PROBLEM TO WORK ON:
Copy each line below that includes "along".

Source texts of formatted documents
▽

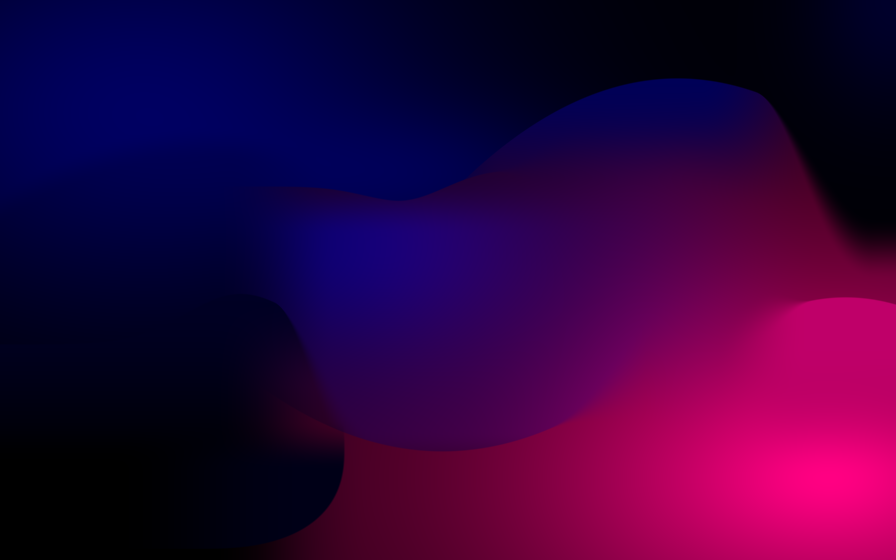
This background is drawn by a Shadertoy shader. Its source:

```glsl
// Flowing dark waves: navy at the upper left, hot pink at the lower right.
// Each wave is a height curve whose edge turns from crisp to blurred along x;
// the layers are filled with soft elliptical glows and painted back to front.

// Elliptical glow, 1 at its centre.
float glow(vec2 p, vec2 centre, vec2 radius) {
    vec2 d = (p - centre) / radius;
    return exp(-dot(d, d));
}

// Coverage of the area under a wave edge.
float under(float y, float edge, float blur) {
    float w = blur + 1.0 / iResolution.y;
    return 1.0 - smoothstep(edge - w, edge + w, y);
}

// Strength of the pink light, with a rounded peak.
float pinkLight(vec2 p) {
    vec2 d = (p - vec2(1.48, 0.146)) * vec2(1.0, 1.8);
    return exp(-1.5 * (sqrt(dot(d, d) + 0.01) - 0.1));
}

vec3 nightSky(vec2 p) {
    float blue = 0.02 + 0.36 * glow(p, vec2(0.25, 0.8), vec2(0.55, 0.38))
               + 0.17 * glow(p, vec2(0.8, 0.68), vec2(0.3, 0.13))
               + 0.15 * glow(p, vec2(1.6, 1.0), vec2(0.16, 0.2));
    float ridge = 0.745 - 0.9 * (p.x - 0.36) * (p.x - 0.36);
    blue *= 1.0 - 0.14 * under(p.y, ridge, 0.03) * (1.0 - smoothstep(0.4, 0.6, p.x));
    return vec3(0.0, 0.0, blue);
}

// Plum body lit by the pink light and a violet-blue glow.
vec3 plumBody(vec2 p, float light) {
    float red = light * mix(0.62, 1.05, smoothstep(0.8, 1.4, p.x));
    float blue = 0.5 * red + 0.14 * (1.0 - smoothstep(1.1, 1.5, p.x));
    vec3 violet = vec3(0.16 * smoothstep(0.4, 0.95, p.x), 0.0, 0.5);
    float lit = 0.9 * glow(p, vec2(0.68, 0.56), vec2(0.3, 0.2));
    lit *= 1.0 - smoothstep(0.58, 0.69, p.y);
    return mix(vec3(red, 0.0, blue), violet, lit);
}

void mainImage(out vec4 fragColor, in vec2 fragCoord) {
    vec2 p = fragCoord / iResolution.xy * vec2(1.6, 1.0);
    float x = p.x, y = p.y;
    float light = pinkLight(p);
    vec3 pink = vec3(1.0, 0.0, 0.51) * light;
    vec3 body = plumBody(p, light);
    vec3 color = nightSky(p);

    // Upper hill: blue crest melting into plum
    float hill = 0.86 - 1.25 * (x - 1.21) * (x - 1.21);
    hill = mix(hill, 0.556, smoothstep(1.35, 1.56, x));
    vec3 crest = mix(body, vec3(0.0, 0.0, 0.34), smoothstep(0.62, 0.86, y)
               * (1.0 - smoothstep(1.25, 1.5, x)));
    color = mix(color, crest, under(y, hill, 0.055 * smoothstep(1.36, 1.5, x))
          * smoothstep(0.78, 0.9, x));

    // Central body with a shallow trough in its rim
    float rim = 0.667 + 0.028 * smoothstep(0.7, 0.9, x)
              - 0.026 * exp(-pow((x - 0.72) / 0.1, 2.0));
    color = mix(color, body, under(y, rim, 0.09 * smoothstep(0.88, 1.05, x))
          * smoothstep(0.38, 0.6, x) * (1.0 - smoothstep(1.2, 1.35, x)));

    // Dark wave on the left
    float dune = 0.385 + 0.09 * exp(-pow((x - 0.43) / 0.14, 2.0));
    dune = mix(dune, 0.18, smoothstep(0.49, 0.67, x));
    vec3 dusk = vec3(0.0, 0.0, 0.14 * smoothstep(0.1, 0.48, y))
              + vec3(0.17, 0.0, 0.1) * smoothstep(0.38, 0.62, x)
              * (1.0 - smoothstep(0.3, 0.47, y));
    color = mix(color, dusk, under(y, dune, 0.05 * smoothstep(0.5, 0.6, x)));

    // Pink wave along the bottom
    float swell = min(0.194 + 1.1 * (x - 0.79) * (x - 0.79), 0.34);
    color = mix(color, pink * mix(0.88, 1.0, smoothstep(0.7, 1.2, x)),
                under(y, swell, 0.14 * smoothstep(0.98, 1.25, x))
                * smoothstep(0.45, 0.66, x));

    // Rounded shadow in the lower left corner
    vec2 q = vec2(max(x - 0.36, 0.0) / 0.255, abs(y - 0.2) / 0.18);
    float shadow = under(pow(q.x, 2.5) + pow(q.y, 2.5), 1.0, 0.02)
                 * (1.0 - smoothstep(0.16, 0.25, y));
    color = mix(color, vec3(0.0, 0.0, 0.09 * smoothstep(0.2, 0.55, x)), shadow);

    // Bright hump on the right
    float hump = 0.469 - 1.6 * (x - 1.51) * (x - 1.51);
    vec3 rose = mix(pink, vec3(0.75, 0.0, 0.41), smoothstep(0.15, 0.38, y));
    color = mix(color, rose, under(y, hump, 0.04 * (1.0 - smoothstep(1.36, 1.45, x)))
          * smoothstep(1.28, 1.44, x));

    fragColor = vec4(color, 1.0);
}
```
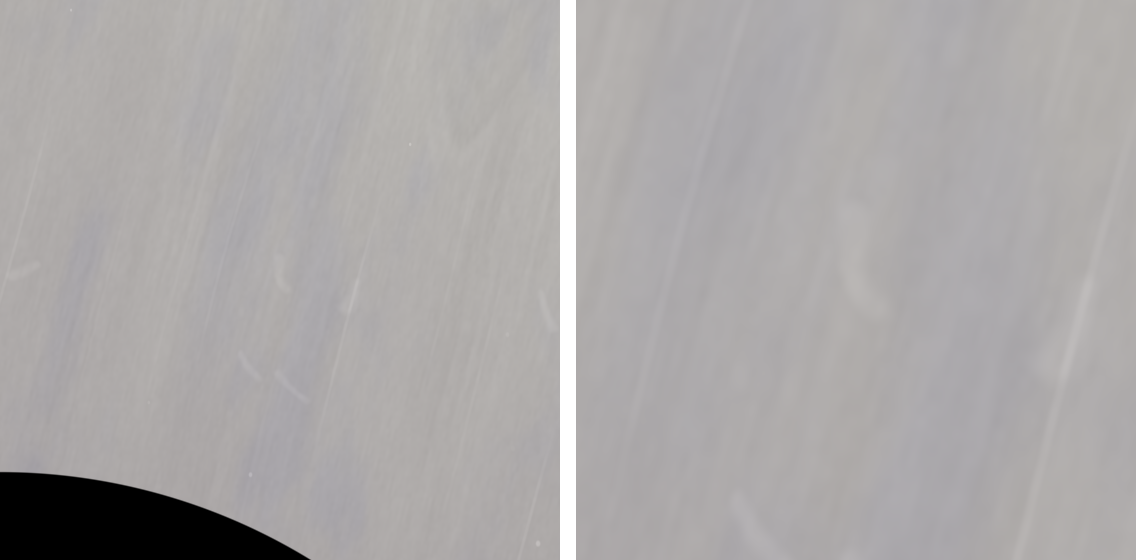
Left, the full canvas; right, a detail of the centre.
Reproduce this texture procedurally as a WebGL 2 fragment shader.

```glsl
#version 300 es
precision highp float;
// Pale, whitewashed wood under soft light, with a black disc rising at the lower left.
// Grain is value noise stretched along a leaning axis, with nested arches, cloudy
// tint, thin pale scratches, short smears and a few bright specks laid over it.
uniform vec2 u_resolution;
out vec4 fragColor;

#define WOOD_COOL vec3(0.664, 0.647, 0.648)
#define WOOD_WARM vec3(0.714, 0.704, 0.690)
#define BLUE_TINT vec3(-0.022, -0.018, 0.002)
#define GRAIN_AXIS normalize(vec2(0.26, 0.966))
#define GRAIN_STRENGTH 0.022
#define PORE_STRENGTH 0.014
#define ARCH_STRENGTH 0.016
#define SCRATCH_STRENGTH 0.026
#define DISC_CENTER vec2(0.0, -0.903)
#define DISC_RADIUS 1.06

float hash(vec2 p) {
  return fract(sin(dot(p, vec2(127.1, 311.7))) * 43758.5453);
}

float noise(vec2 p) {
  vec2 cell = floor(p), f = fract(p);
  f = f * f * (3.0 - 2.0 * f);
  return mix(mix(hash(cell), hash(cell + vec2(1, 0)), f.x),
             mix(hash(cell + vec2(0, 1)), hash(cell + vec2(1, 1)), f.x), f.y);
}

float fbm(vec2 p) {
  float sum = 0.0, weight = 0.5;
  for (int i = 0; i < 4; i++) {
    sum += weight * noise(p);
    p = p * 2.03 + 17.3;
    weight *= 0.5;
  }
  return sum / 0.9375;
}

float segmentDistance(vec2 p, vec2 a, vec2 b) {
  vec2 ab = b - a;
  return length(p - a - ab * clamp(dot(p - a, ab) / dot(ab, ab), 0.0, 1.0));
}

// x runs across the grain, y along it
vec2 toGrain(vec2 p) {
  vec2 axis = GRAIN_AXIS;
  return vec2(dot(p, vec2(axis.y, -axis.x)), dot(p, axis));
}

// Long fibres, patchy in strength
float fibres(vec2 g) {
  float broad = noise(vec2(g.x * 34.0, g.y * 1.8)) - 0.5;
  float fine = noise(vec2(g.x * 105.0, g.y * 3.5) + 9.0) - 0.5;
  float patches = smoothstep(0.3, 0.7, noise(g * vec2(7.0, 2.5) + 31.0));
  return broad * 0.55 + fine * mix(0.3, 1.0, patches);
}

// Nested V-shaped growth rings opening upward
float arches(vec2 p) {
  vec2 g = toGrain(p - vec2(0.81, 0.70));
  float rise = g.y - 2.6 * sqrt(g.x * g.x + 0.0004);
  float rings = noise(vec2(rise * 28.0, g.x * 5.0)) - 0.5;
  float mask = smoothstep(0.13, 0.03, abs(g.x)) * smoothstep(-0.12, 0.08, g.y);
  return rings * mask;
}

// Thin pale lines along the grain
float scratches(vec2 g) {
  float sum = 0.0;
  for (int i = 0; i < 9; i++) {
    float id = float(i);
    float x = -0.13 + 0.12 * (id + 0.7 * hash(vec2(id, 3.0)));
    float mid = 0.25 + 0.5 * hash(vec2(id, 8.0));
    float bend = 0.012 * (noise(vec2(g.y * 3.0, id * 5.0)) - 0.5);
    float line = smoothstep(0.0045, 0.0005, abs(g.x - x - bend));
    float reach = smoothstep(0.28, 0.08, abs(g.y - mid));
    sum += line * reach * (0.3 + 0.7 * hash(vec2(id, 5.0)));
  }
  return sum;
}

// Short soft smears and small bright specks
float blemishes(vec2 p) {
  float sum = 0.0;
  vec2 wobble = 0.025 * (vec2(noise(p * 22.0), noise(p * 22.0 + 40.0)) - 0.5);
  for (int i = 0; i < 7; i++) {
    float id = float(i);
    vec2 at = vec2(hash(vec2(id, 21.0)), 0.1 + 0.5 * hash(vec2(id, 22.0)));
    float turn = mix(0.2, 2.6, hash(vec2(id, 23.0)));
    vec2 arm = 0.03 * vec2(cos(turn), sin(turn));
    float smear = smoothstep(0.012, 0.001, segmentDistance(p + wobble, at - arm, at + arm));
    vec2 spot = vec2(hash(vec2(id, 31.0)), hash(vec2(id, 32.0)));
    float size = mix(0.003, 0.007, hash(vec2(id, 33.0)));
    float speck = smoothstep(size, size * 0.3, length((p - spot) * vec2(1.2, 0.9)));
    sum += 0.028 * smear + 0.09 * speck * hash(vec2(id, 34.0));
  }
  return sum;
}

void main() {
  vec2 p = gl_FragCoord.xy / u_resolution;
  vec2 g = toGrain(p);
  g.x += 0.025 * (noise(g * vec2(3.0, 2.0)) - 0.5);

  // Warm light from the upper right, cloudy variation and bluish bands
  float cloud = fbm(g * vec2(7.0, 3.0) + 4.0) - 0.5;
  float light = 0.10 + 0.30 * p.x + 0.62 * p.y - 0.14 * p.x * (1.0 - p.y) + 0.55 * cloud;
  vec3 color = mix(WOOD_COOL, WOOD_WARM, clamp(light, 0.0, 1.15));
  float band = smoothstep(0.07, 0.0, abs(g.x - 0.255)) * smoothstep(0.5, 0.1, abs(g.y - 0.72));
  float tint = 0.7 * band + smoothstep(0.5, 0.8, fbm(g * vec2(9.0, 3.5) + 60.0));
  color += BLUE_TINT * tint;

  // Surface detail
  color += GRAIN_STRENGTH * fibres(g) * vec3(0.95, 1.0, 1.05);
  color += PORE_STRENGTH * (noise(vec2(g.x * 190.0, g.y * 50.0)) - 0.5);
  color += 0.008 * (noise(p * 130.0) - 0.5);
  color += 2.0 * ARCH_STRENGTH * arches(p);
  color += SCRATCH_STRENGTH * scratches(g) + blemishes(p);

  // Black disc with a smoothed rim
  float rim = length(p - DISC_CENTER) - DISC_RADIUS;
  float edge = 1.0 / u_resolution.y;
  color *= smoothstep(-edge, edge, rim);
  fragColor = vec4(color, 1.0);
}
```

△

THE COMPLETED TASK:
// Each wave is a height curve whose edge turns from crisp to blurred along x;
    // Pink wave along the bottom
// Grain is value noise stretched along a leaning axis, with nested arches, cloudy
// x runs across the grain, y along it
// Thin pale lines along the grain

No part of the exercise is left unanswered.